You'd think that announcing an important new piece of hardware would be a good way to generate enthusiasm for a games company. You'd think that, after a rough go with the Wii U, Nintendo is ready to move forward and reclaim a seat at the table with Microsoft and Sony. You'd think that, but investors clearly don't think so.
Nintendo debuted its Switch console yesterday. The console shows versatility in that it can be both a stationary device as well as a mobile one - perfect for at home or on the go. The idea is intriguing and holds a lot of promise. Yet, just 24 hours after the console was launched, Nintendo stock took a surprising hit, dropping more than 6.5% at the time of writing.
The company's Wii U has only managed to sell 13 million units to-date. Both Microsoft's Xbox One and Sony's Playstation 4 have left those numbers in the dust. The Switch has expectations of rallying Nintendo back into competition with those console, so the stock landing at 25,185 yen (lowest the company has been since September 7) is at least a little troubling.

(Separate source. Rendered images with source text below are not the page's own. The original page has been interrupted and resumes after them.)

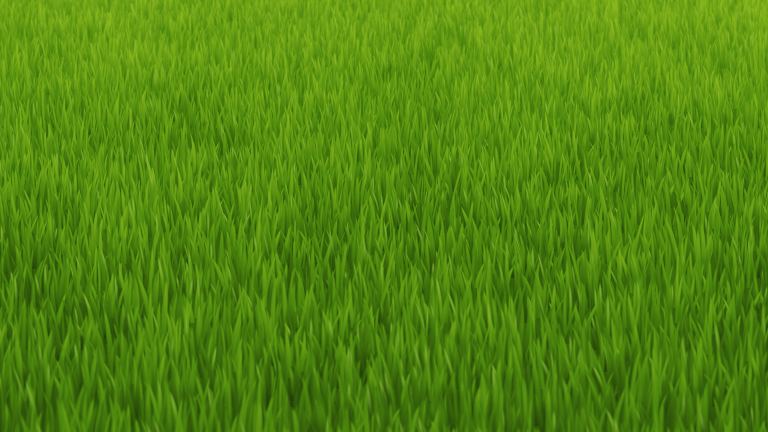
Reproduce this texture procedurally as a Shadertoy shader.

```glsl
// A meadow of young grass seen at a low angle, lit brighter towards the back.
// Rows of tapered, leaning blades shrink with distance and are painted from
// far to near; each blade changes a tone value that a green ramp resolves.

#define NEAR_SIZE 0.145     // blade length at the lower edge
#define SIZE_FALLOFF 0.10   // loss of length from the lower to the upper edge
#define ROW_RATIO 0.990     // size of a row relative to the row before it
#define CELL 0.20           // blade spacing, in blade lengths
#define BLADE_WIDTH 0.038   // half width, in blade lengths
#define LEAN 0.34           // largest sideways reach of a tip
#define TONE_SPREAD 0.50    // tone variation between blades
#define HEIGHT_SHADE 0.45   // brightening from root to tip
#define FOCUS_Y 0.58        // height of the sharpest band
#define FOCUS_BLUR 0.0021   // edge softness in the sharpest band
#define DEFOCUS 0.011       // softening away from that band
#define PALE_SHARE 0.07     // share of pale, glinting blades

const int ROWS = 14;

float hash(vec2 p) {
    return fract(sin(dot(p, vec2(127.1, 311.7))) * 43758.5453);
}

float valueNoise(vec2 p) {
    vec2 i = floor(p), f = fract(p);
    f = f * f * (3.0 - 2.0 * f);
    float low = mix(hash(i), hash(i + vec2(1.0, 0.0)), f.x);
    float high = mix(hash(i + vec2(0.0, 1.0)), hash(i + vec2(1.0, 1.0)), f.x);
    return mix(low, high, f.y);
}

// Dark, middle and sunlit green along one tone axis
vec3 grassRamp(float tone) {
    vec3 shade = vec3(0.15, 0.28, 0.03);
    vec3 leaf = vec3(0.30, 0.53, 0.05);
    vec3 sun = vec3(0.50, 0.69, 0.10);
    tone = clamp(tone, -0.05, 1.08);
    return tone < 0.5 ? mix(shade, leaf, tone * 2.0) : mix(leaf, sun, tone * 2.0 - 1.0);
}

// Paints one blade over the surface, which holds tone (x) and paleness (y)
void paintBlade(inout vec2 surface, vec2 p, vec2 id, float size, float light, float blur) {
    float baseY = (NEAR_SIZE - size) / SIZE_FALLOFF;
    float len = size * mix(0.50, 1.10, hash(id + 3.7));
    float t = (p.y - baseY) / len;
    if (t < 0.0 || t > 1.0) return;

    // Bent centre line; pale blades are slim and mostly tilt to the left
    float glint = step(1.0 - PALE_SHARE, hash(id + 59.7));
    float rootX = (id.x + hash(id)) * CELL * size;
    float lean = (hash(id + 11.3) - 0.5) * LEAN;
    float bend = (hash(id + 23.9) - 0.5) * LEAN;
    bend = mix(bend, -abs(bend), glint);
    float dx = p.x - rootX - size * (lean * t + bend * t * t);

    // Tapered outline with softened edges
    float width = size * BLADE_WIDTH * mix(0.55, 1.35, hash(id + 31.1)) * (1.0 - 0.3 * glint);
    float halfWidth = width * (1.0 - t * t * t);
    float tip = 1.0 - smoothstep(0.82, 1.0, t);
    float mask = tip * smoothstep(-blur, blur, halfWidth - abs(dx));

    // Soft shadow on the grass behind
    float shadow = tip * (1.0 - smoothstep(0.0, size * 0.05, abs(dx) - halfWidth));
    surface.x -= 0.04 * shadow;

    // Random tone, lighter tip and a lit side along the crease
    float tone = light + TONE_SPREAD * (hash(id + 47.3) - 0.5);
    tone += HEIGHT_SHADE * (t - 0.68);
    tone += 0.05 * smoothstep(-blur, blur, dx);
    float pale = glint * smoothstep(0.40, 0.80, t);
    surface = mix(surface, vec2(tone + 0.15 * pale, pale), mask);
}

void mainImage(out vec4 fragColor, in vec2 fragCoord) {
    vec2 p = fragCoord / iResolution.y;

    // Light rises with distance, broken by broad patches and small tufts
    float light = 0.46 + 0.46 * pow(p.y, 1.7);
    light += 0.10 * (valueNoise(p * vec2(4.0, 7.0)) - 0.5);
    light += 0.16 * (valueNoise(p * vec2(19.0, 25.0) + 40.0) - 0.5);

    float offFocus = p.y - FOCUS_Y;
    float blur = max(FOCUS_BLUR + DEFOCUS * offFocus * offFocus, 0.6 / iResolution.y);

    // Rows whose blades can reach this height, far to near
    vec2 surface = vec2(light - 0.30, 0.0);
    float sizeHere = NEAR_SIZE - SIZE_FALLOFF * p.y;
    float farRow = floor(log(sizeHere / NEAR_SIZE) / log(ROW_RATIO));
    for (int i = 0; i < ROWS; i++) {
        float row = farRow - float(i);
        float size = NEAR_SIZE * pow(ROW_RATIO, row);
        float column = floor(p.x / (CELL * size));
        for (int j = -2; j <= 2; j++) {
            paintBlade(surface, p, vec2(column + float(j), row), size, light, blur);
        }
    }

    vec3 color = grassRamp(surface.x);
    color = mix(color, vec3(0.52, 0.68, 0.23), 0.8 * clamp(surface.y, 0.0, 1.0));
    fragColor = vec4(color, 1.0);
}
```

Despite the lack of enthusiasm by investors is troubling, but it's important to remember that Nintendo has only pulled the curtain back on its new console. There are critical details that have yet to be offered up, like price, availability and new games. The usual suspects like Zelda and Mario will be around to help the sales of the hardware, but third party game companies like Electronic Arts and Ubisoft are building games for the Switch as well.
Nintendo is coming off a successful summer, where products like Pokémon GO helped surge the company's stock upwards by 70%. Considering that it will be the only mainstream console to offer such versatility, it's probably best to not let the muted enthusiasm sway us from what could end up being a great new gaming experience.